294 asthmatic patients, symptomatic despite regular treatment with FA (budesonide/formoterol 160/4.5 2 inh. bid, salmeterol/fluticasone diskus DPI 50/250 1 inh. bid or salmeterol/fluticasone MDI 25/125 2 puffs bid) were recruited. At inclusion, patients were required to be symptomatic according to the standardized Juniper’s asthma control questionnaire. The patients’ assessments were recorded at inclusion and after 2 months of add-on therapy with montelukast 10mg.
Among the 143 asthma patients reporting concomitant rhinitis at inclusion (49% of all patients included), the mean total asthma symptom score decreased significantly on montelukast (11.4 versus 5.5 on a 0-36 scale; p<0.001), with a significantly greater mean decrease (p<0.001) in the 86 patients also reporting an improvement in rhinitis (decrease of 6.9 in symptom score) compared with those reporting no improvement (decrease of 4.3 in symptom score). 83% of the 143 patients reported a global improvement in their symptoms.
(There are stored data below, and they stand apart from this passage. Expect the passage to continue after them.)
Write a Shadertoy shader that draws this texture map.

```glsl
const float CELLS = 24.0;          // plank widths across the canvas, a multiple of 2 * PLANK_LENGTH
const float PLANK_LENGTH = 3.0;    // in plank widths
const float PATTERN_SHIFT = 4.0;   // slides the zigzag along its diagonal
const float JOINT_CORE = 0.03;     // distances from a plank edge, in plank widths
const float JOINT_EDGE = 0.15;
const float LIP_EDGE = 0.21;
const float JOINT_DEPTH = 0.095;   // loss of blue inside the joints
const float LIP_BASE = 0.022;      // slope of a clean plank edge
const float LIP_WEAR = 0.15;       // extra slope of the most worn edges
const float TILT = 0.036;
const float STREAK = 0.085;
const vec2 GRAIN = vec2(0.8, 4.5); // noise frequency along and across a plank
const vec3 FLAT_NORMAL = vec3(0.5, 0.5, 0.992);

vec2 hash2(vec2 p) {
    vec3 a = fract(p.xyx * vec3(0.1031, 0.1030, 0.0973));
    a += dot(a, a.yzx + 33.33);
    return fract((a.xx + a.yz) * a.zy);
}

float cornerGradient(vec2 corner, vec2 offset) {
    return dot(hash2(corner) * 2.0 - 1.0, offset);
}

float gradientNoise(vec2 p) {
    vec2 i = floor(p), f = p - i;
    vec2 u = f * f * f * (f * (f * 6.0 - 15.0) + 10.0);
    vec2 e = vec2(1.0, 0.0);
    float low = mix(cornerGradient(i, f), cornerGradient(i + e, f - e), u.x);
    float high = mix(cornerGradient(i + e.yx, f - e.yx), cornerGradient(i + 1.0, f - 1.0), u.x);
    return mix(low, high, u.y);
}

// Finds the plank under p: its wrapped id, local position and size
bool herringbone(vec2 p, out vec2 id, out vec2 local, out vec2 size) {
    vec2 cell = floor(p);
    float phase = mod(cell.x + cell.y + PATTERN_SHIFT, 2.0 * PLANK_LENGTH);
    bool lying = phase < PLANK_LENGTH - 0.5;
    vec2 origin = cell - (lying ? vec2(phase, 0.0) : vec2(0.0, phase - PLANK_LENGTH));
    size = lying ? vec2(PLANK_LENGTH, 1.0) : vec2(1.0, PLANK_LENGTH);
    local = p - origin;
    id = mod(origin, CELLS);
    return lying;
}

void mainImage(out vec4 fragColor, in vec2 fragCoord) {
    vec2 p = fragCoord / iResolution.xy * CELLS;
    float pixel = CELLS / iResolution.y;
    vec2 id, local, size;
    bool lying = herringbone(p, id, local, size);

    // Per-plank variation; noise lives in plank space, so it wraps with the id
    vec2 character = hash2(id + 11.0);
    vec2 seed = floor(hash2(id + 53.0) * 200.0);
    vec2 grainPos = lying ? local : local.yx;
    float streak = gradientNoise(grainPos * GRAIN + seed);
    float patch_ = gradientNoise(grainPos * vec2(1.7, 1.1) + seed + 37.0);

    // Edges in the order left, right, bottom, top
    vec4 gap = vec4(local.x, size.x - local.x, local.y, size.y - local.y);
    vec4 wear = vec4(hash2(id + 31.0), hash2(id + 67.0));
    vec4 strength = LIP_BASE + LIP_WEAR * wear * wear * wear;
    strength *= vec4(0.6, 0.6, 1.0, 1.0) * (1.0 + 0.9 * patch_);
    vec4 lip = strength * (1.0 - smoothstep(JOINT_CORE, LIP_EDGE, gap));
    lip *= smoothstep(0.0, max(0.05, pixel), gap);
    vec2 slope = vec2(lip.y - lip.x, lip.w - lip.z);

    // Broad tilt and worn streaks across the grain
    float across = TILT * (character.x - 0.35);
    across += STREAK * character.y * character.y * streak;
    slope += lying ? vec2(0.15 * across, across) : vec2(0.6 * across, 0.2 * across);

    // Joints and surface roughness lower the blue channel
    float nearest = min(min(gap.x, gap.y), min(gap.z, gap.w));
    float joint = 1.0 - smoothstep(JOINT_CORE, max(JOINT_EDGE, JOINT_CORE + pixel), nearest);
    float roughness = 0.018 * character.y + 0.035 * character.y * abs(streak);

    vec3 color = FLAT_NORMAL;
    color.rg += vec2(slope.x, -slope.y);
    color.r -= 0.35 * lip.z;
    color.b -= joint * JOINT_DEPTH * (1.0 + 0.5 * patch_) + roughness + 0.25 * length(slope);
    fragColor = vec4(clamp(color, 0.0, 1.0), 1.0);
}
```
Asthmatic patients with concomitant rhinitis who remain symptomatic on fixed associations may benefit from montelukast as a complementary treatment. In addition to a significant decrease in asthma symptoms, the majority of patients reported an improvement in rhinitis and global symptoms. Moreover, improvement in rhinitis was associated with a greater asthma improvement.
Treating rhinitis improved global asthma control. Montelukast, a leukotriene-receptor antagonist, controlling an airway inflammation pathway distinct from that of ICS, may confer additional benefits by acting both on nasal and bronchial inflammation.
R. Peché, Educational grant from Merck Sharp and Dohme